Seal the trays or wrap the pots in clear plastic to lock moisture in. Keep in a warm place or windowsill.
Leaves may wilt away, but tubers start forming and eventually new shoots appear.
Note: When propagating dark or black ZZ plants – fresh new shoots always start off bright green and only turn black as time passes.
ZZ plant leaf water cuttings
Much as you would sprout avocado from seed, you can grow ZZ cuttings from leaves directly in water.
- from a healthy stem, pluck a leaf from your ZZ plant
- place it in a shallow glass with the cut stem in water
- you can hold the leaf with toothpicks or a bent paperclip (don’t use copper wire)
- replace and replenish the water often to protect against algae (a piece of wood charcoal in the glass helps, too).
- roots and a tuber start growing
- plant in soil when rootlets are at least an inch (3 cm) long (or later if you find it nice).
You can see what this looks like on this page about the raven ZZ.
ZZ plant propagation from seed
This is the least common method of multiplying a Zamioculcas. Flowers appear randomly and have evolved to be pollinated by crawling insects, something offices and houses don’t have much of!
- The flower has two different portions: the tip bears a lot of small male flowers, and the base (in the husk) carries many tiny female flowers. As sterile zone separates both to reduce self-pollination.

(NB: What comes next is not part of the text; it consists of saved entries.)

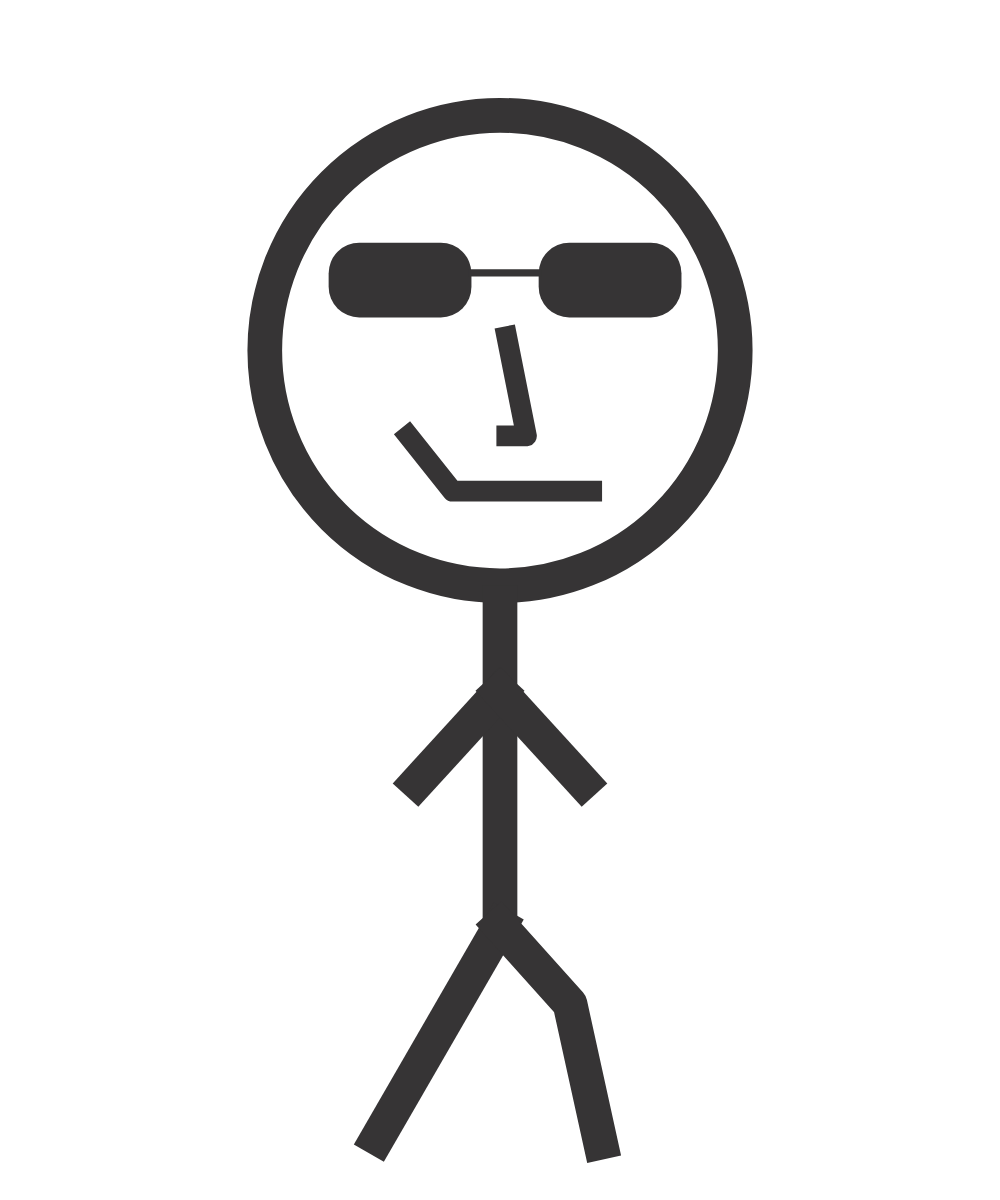
<!DOCTYPE html>
<html lang="en">
<head>
<meta charset="utf-8">
<title>Stick figure with sunglasses</title>
<style>
  :root {
    --ink: #363435;
    --paper: #ffffff;
    --limb: 45.3;
    --feature: 27;
    --bridge: 9.4;
  }
  html, body { margin: 0; padding: 0; background: var(--paper); overflow: hidden; }
  .canvas { display: block; width: 1000px; height: 1200px; background: var(--paper); }
  .limbs, .features { fill: none; stroke: var(--ink); stroke-linejoin: round; stroke-linecap: butt; }
  .limbs { stroke-width: var(--limb); }
  .features { stroke-width: var(--feature); }
  .sunglasses { fill: var(--ink); }
  .bridge { stroke: var(--ink); stroke-width: var(--bridge); }
</style>
</head>
<body>
<svg class="canvas" viewBox="0 0 1306 1567.2" role="img" aria-label="Smirking stick figure wearing sunglasses">
  <defs>
    <rect id="lens" width="186.5" height="97.5" rx="40"/>
    <path id="arm" d="M668.3 886.7 L529.6 1038.4"/>
  </defs>

  <g class="limbs">
    <circle class="head" cx="653" cy="457.8" r="307.2"/>
    <path class="body" d="M653 765 V1214"/>
    <use href="#arm"/>
    <use href="#arm" transform="translate(1306 0) scale(-1 1)"/>
    <path class="straight-leg" d="M664.4 1189.7 L481.7 1506"/>
    <path class="bent-leg" d="M638 1192.3 L744.4 1311 L789 1514"/>
  </g>

  <g class="sunglasses">
    <use href="#lens" x="429.2" y="317"/>
    <use href="#lens" x="703.5" y="317"/>
    <path class="bridge" d="M612 356.5 H707"/>
  </g>

  <g class="features">
    <path class="nose" d="M659.2 426.4 L687.6 569.3 H648.3"/>
    <path class="smirk" d="M525 558.6 L591 641.5 H786.3"/>
  </g>
</svg>
</body>
</html>
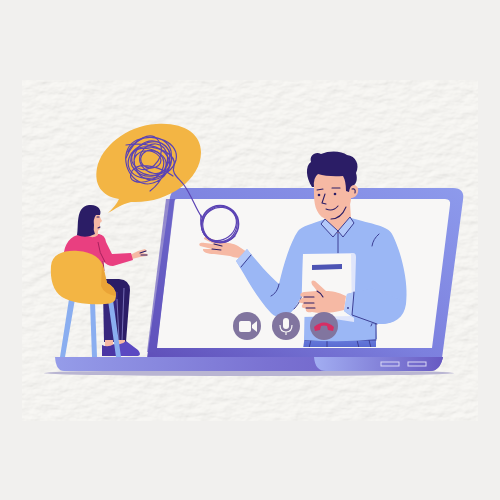
<!DOCTYPE html>
<html lang="en">
<head>
<meta charset="utf-8">
<title>Online counselling illustration</title>
<style>
:root{--page:#f1f0ee;--paper:#f5f4f1;--ink:#2b1d66;--violet:#5b43b4;--laptop:#8088e2;--shirt:#9bb7f5;--shirt-line:#3c3f94;--skin:#f6b9a4;--yellow:#f3b544;--pink:#e93f80;--control:#81759f;--white:#f8f7f6}
html,body{margin:0;height:100%;overflow:hidden;background:var(--page)}
svg{display:block;width:500px;height:500px}
.ink{fill:var(--ink)}
.skin{fill:var(--skin)}
.shirt{fill:var(--shirt)}
.yellow{fill:var(--yellow)}
.line{fill:none;stroke:var(--ink);stroke-width:1.1;stroke-linecap:round;stroke-linejoin:round}
.fold{fill:none;stroke:var(--shirt-line);stroke-width:1;stroke-linecap:round;stroke-linejoin:round}
.thread{fill:none;stroke:var(--violet);stroke-width:1.2;stroke-linecap:round}
.control{fill:var(--control)}
.icon{fill:var(--white)}
</style>
</head>
<body>
<svg viewBox="0 0 500 500" role="img" aria-label="A woman on a chair talks with a counsellor on a large laptop screen who unwinds her tangled thoughts">
<defs>
<linearGradient id="base-fill"><stop offset="0" stop-color="#959ce9"/><stop offset=".55" stop-color="#7a72d2"/><stop offset="1" stop-color="#6a5ac4"/></linearGradient>
<linearGradient id="front-fill"><stop offset="0" stop-color="#a2aef2"/><stop offset="1" stop-color="#6759c2"/></linearGradient>
<linearGradient id="frame-fill" x1="0" y1="1" x2="1" y2="0"><stop offset="0" stop-color="#5f4fb9"/><stop offset=".45" stop-color="#7c80de"/><stop offset="1" stop-color="#8d9aec"/></linearGradient>
<linearGradient id="trouser-fill" x1="0" y1="0" x2="0" y2="1"><stop offset="0" stop-color="#6f82e0"/><stop offset="1" stop-color="#5668cf"/></linearGradient>
<clipPath id="screen-clip"><path d="M176 140H460L432 347H156Z"/></clipPath>
<filter id="paper-grain" x="0" y="0" width="100%" height="100%">
<feTurbulence type="fractalNoise" baseFrequency=".07 .13" numOctaves="3" seed="8" result="noise"/>
<feDiffuseLighting in="noise" surfaceScale="1.1" diffuseConstant="1.08" lighting-color="#f7f6f3"><feDistantLight azimuth="235" elevation="64"/></feDiffuseLighting>
</filter>
</defs>

<rect width="500" height="500" fill="var(--page)"/>
<g id="paper">
<rect x="22" y="80" width="456" height="341" fill="var(--paper)"/>
<rect x="22" y="80" width="456" height="341" filter="url(#paper-grain)" opacity=".55"/>
</g>

<g id="laptop">
<ellipse cx="249" cy="373" rx="205" ry="3" fill="#b9b5d2"/>
<path d="M180 188H453Q465 188 463 200L442 358H147L170 197Q172 188 180 188Z" fill="url(#frame-fill)"/>
<path d="M177 199H445Q451 199 450 205L432 348H157L174 203Q174 199 177 199Z" fill="var(--white)"/>
<path d="M166 199H175L156 352H147Z" fill="#6253bd" opacity=".65"/>
<path d="M55 357H443Q440 371 430 371H64Q56 371 55 357Z" fill="url(#base-fill)"/>
<path d="M314 357H443Q440 371 430 371H326Q315 371 314 357Z" fill="url(#front-fill)"/>
<g fill="none" stroke="#d9d8f6"><rect x="381" y="362" width="18" height="4"/><rect x="408" y="362" width="18" height="4"/></g>
</g>

<g id="counsellor" clip-path="url(#screen-clip)">
<path d="M305 335H376V349H303Z" fill="url(#trouser-fill)"/>
<path d="M305 340H376M311 340L309 348M327 340V348M357 340L359 348M369 340L371 348" class="fold"/>
<path class="skin" d="M246 258C240 258 235 258 230 256L214 254C208 254 202 252 203 249L212 249L200 246C198 243 201 242 205 243L214 244L204 239C204 236 208 237 212 239L222 242C228 243 233 243 238 246L247 252Z"/>
<path d="M212 249L221 250M214 244L222 246" class="line" stroke-width=".7"/>
<path class="shirt" d="M325 219C312 224 302 226 298 231C290 243 284 263 279 284C269 275 258 263 247 249L236 261C247 279 257 298 271 313C279 321 288 317 294 309L305 291L304 340Q342 343 377 339L376 324C393 325 404 319 406 304C409 282 401 251 392 234C388 226 372 224 351 218Z"/>
<path d="M236 261L247 249L251 254L240 267Z" fill="#b5caf9"/>
<path class="fold" d="M241 267L251 255M279 284C278 290 275 294 271 296M294 309C300 303 302 296 305 288M379 234Q373 239 372 246M376 324Q365 322 358 316M371 326Q376 317 377 306M376 324V339"/>
<path class="skin" d="M323 205L325 221Q333 235 340 233Q348 229 351 219L350 203Z"/>
<path d="M325 219L321 224L333 237L338 231L343 237L354 223L350 217L338 231Z" fill="#b2c8fa" stroke="#3c3f94" stroke-linejoin="round"/>
<path d="M338 232V253" class="fold"/>
<path class="skin" d="M314 180C314 195 313 206 319 214C325 222 338 222 344 214C350 207 351 202 351 198C358 198 361 188 355 185C352 184 350 187 350 187L347 174L317 174Z"/>
<path class="ink" d="M312 187C306 178 305 166 311 162C309 155 316 151 321 154C330 150 342 151 347 155C356 156 360 165 356 173C358 179 356 184 354 185Q350 185 349 192L346 191Q346 181 343 176Q328 177 318 174Q313 178 314 187Z"/>
<path class="line" d="M317 190L323 189M332 188L340 188M325 194L322 203L326 204M326 209Q333 212 338 206M352 189Q356 188 355 193M346 207Q341 219 331 219" />
<circle class="ink" cx="319" cy="195" r="1.3"/><circle class="ink" cx="335" cy="194" r="1.3"/>
<g id="notes">
<path d="M303 254L353 253Q356 253 356 257L354 322L302 314Z" fill="#dfe5fb"/>
<path d="M303 254H351L352 316L301 317Z" fill="var(--white)"/>
<path d="M312 265L342 264V269L312 270Z" fill="#4d54b4"/>
</g>
<path class="shirt" d="M347 294L372 288L404 301C403 318 393 325 377 324C363 323 352 318 344 311Z"/>
<path d="M347 294L354 292L352 316L344 311Z" fill="#b5caf9"/>
<path class="fold" d="M354 292L352 315L377 324"/>
<circle cx="348" cy="308" r="1" fill="#3c3f94"/>
<path class="skin" d="M346 296C338 292 332 291 326 291L315 281C311 279 310 283 314 287L317 291L304 292C299 293 299 297 304 297L301 299C297 301 300 304 304 303C300 306 302 309 306 308C305 312 308 313 312 312C321 314 333 313 344 310Z"/>
<path class="line" d="M304 297H314M304 303H314M306 308H315M317 291Q321 293 323 297" stroke-width=".7"/>
</g>

<g id="call-controls">
<g id="camera"><circle class="control" cx="247" cy="326" r="14"/><rect class="icon" x="239" y="321" width="12" height="11" rx="2"/><path class="icon" d="M252 325L257 321V332L252 328Z"/></g>
<g id="microphone"><circle class="control" cx="286" cy="326" r="14"/><rect class="icon" x="283" y="318" width="6" height="11" rx="3"/><path d="M280 325Q280 332 286 332Q292 332 292 325M286 332V335" fill="none" stroke="#f8f7f6" stroke-width="1.2"/></g>
<g id="hang-up"><circle class="control" cx="324" cy="326" r="14"/><path d="M314 327Q324 318 334 327L333 331L328 330L327 326Q324 325 321 326L320 330L315 331Z" fill="#d62e64"/></g>
</g>

<g id="speech-bubble">
<path class="yellow" d="M108 213C113 208 117 204 119 199C101 196 94 184 97 168C101 147 126 126 156 124C184 122 201 134 201 152C201 181 166 204 131 202C122 204 115 209 108 213Z"/>
<g class="thread">
<path d="M128 152C136 133 166 132 171 151C175 170 158 188 142 183C124 177 119 148 137 140C155 132 180 143 176 160C171 179 139 185 130 170C121 154 146 137 161 143C177 150 169 174 153 176C137 178 126 164 133 153C141 142 168 152 166 165C164 179 143 174 140 162C137 148 155 138 164 148C174 161 161 183 150 191"/>
<path d="M126 145C140 143 161 144 168 157C175 171 157 185 144 178C130 171 131 147 146 142C160 137 176 151 170 165C163 181 136 177 134 163C133 149 153 147 160 157C165 166 150 172 143 165C136 157 146 146 157 152C169 159 164 175 151 180C138 185 126 181 132 171C139 160 162 168 173 176"/>
<path d="M126 158C134 138 151 131 158 140C168 153 154 173 140 169C127 165 130 148 143 147C158 146 177 154 174 166C171 174 179 178 184 185C192 196 196 210 203 219"/>
</g>
</g>
<g id="untangled-loop" class="thread">
<circle cx="220" cy="224" r="18.5" stroke-width="1.7"/>
<ellipse cx="220" cy="224" rx="17" ry="18" transform="rotate(25 220 224)"/>
<ellipse cx="219" cy="224" rx="18" ry="16" transform="rotate(-35 219 224)"/>
<path d="M201 215Q199 235 212 241Q225 246 235 236"/>
</g>

<g id="client">
<g id="legs">
<path class="ink" d="M95 279H119Q130 280 130 290L126 342H116L113 302L98 303Z"/>
<path d="M103 291L104 342H114L118 292Z" fill="#37277d"/>
<path d="M117 299L119 341M124 288L122 341" fill="none" stroke="#8983cc" stroke-width=".8"/>
<path class="skin" d="M105 340H113V348H105ZM117 340H125V348H117Z"/>
<path d="M102 345Q108 348 114 344L125 351Q128 356 124 356H102Z" fill="#4a36a4"/>
<path d="M115 343Q121 346 126 341L138 350Q142 355 138 356H116Z" fill="#5b49c2"/>
</g>
<path class="skin" d="M130 255L138 251L145 249L147 251L142 253L148 254L147 256L140 257L132 259Z"/>
<path d="M140 253L146 251M141 255L147 255" class="line" stroke-width=".6"/>
<path d="M64 252C66 240 74 234 84 234H99Q105 235 106 242L112 254L131 253L133 260L113 266Q107 266 103 261L104 278H69Z" fill="var(--pink)"/>
<path d="M98 242Q99 253 105 262M103 261L104 271" fill="none" stroke="#a8215d"/>
<path class="skin" d="M86 225H98V235Q92 240 85 234Z"/>
<path class="skin" d="M87 210H99L100 217L102 221L100 223V229Q97 233 91 230Z"/>
<path class="ink" d="M77 235C79 226 75 207 89 205C98 204 102 210 100 215L96 215Q93 219 94 225Q93 230 95 234Q86 239 77 235Z"/>
<path d="M97 217H99M98 228L100 227" class="line" stroke-width=".7"/>
</g>

<g id="chair">
<path d="M69 299H75L65 357H60ZM90 302H95L97 357H92ZM108 300H113L121 357H116Z" fill="#8aaef0"/>
<path class="yellow" d="M51 266C52 254 64 250 78 251C92 252 102 258 104 269L107 283Q116 287 116 296Q116 304 105 304C88 305 72 303 62 297C53 291 50 279 51 266Z"/>
<path d="M102 264L107 283Q116 287 116 296Q104 294 101 286Z" fill="#eaa437"/>
</g>
</svg>
</body>
</html>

- When the female flowers are ready to be pollinated, the husk (or spathe) folds back and the flower bends down to the ground, granting access to crawling insects (anything from earwig to ground beetle, there is no specific species).
- These are attracted from flower to flower, and their bellies brush up against the male portion before reaching the female portion.
- A few flowers develop into fruits that bear seed.
It’s possible to mimic the path insects would follow with a moist, fine paintbrush at the appropriate time. Fruits appear with seeds inside them. Sow the seeds and, in time, they’ll germinate.
→ Read also: How do you care for a Zamioculcas zamiifolia plant?
CC BY 2.0: Rusty Clark, CC BY-SA 2.0: 阿橋 HQ, CC BY-SA 3.0: Mokkie
Brian Robles, Flower Council Holland, Withfriesplease
shutterstock: nuclear_lily, Unsplash: Kristian Angelo, Pino Nguyen
This was a big help. I was hesitant to split my ZZ plant but after checking the video all my anxiety was swept away. In the end, just a little tugging and pulling did the trick. thanks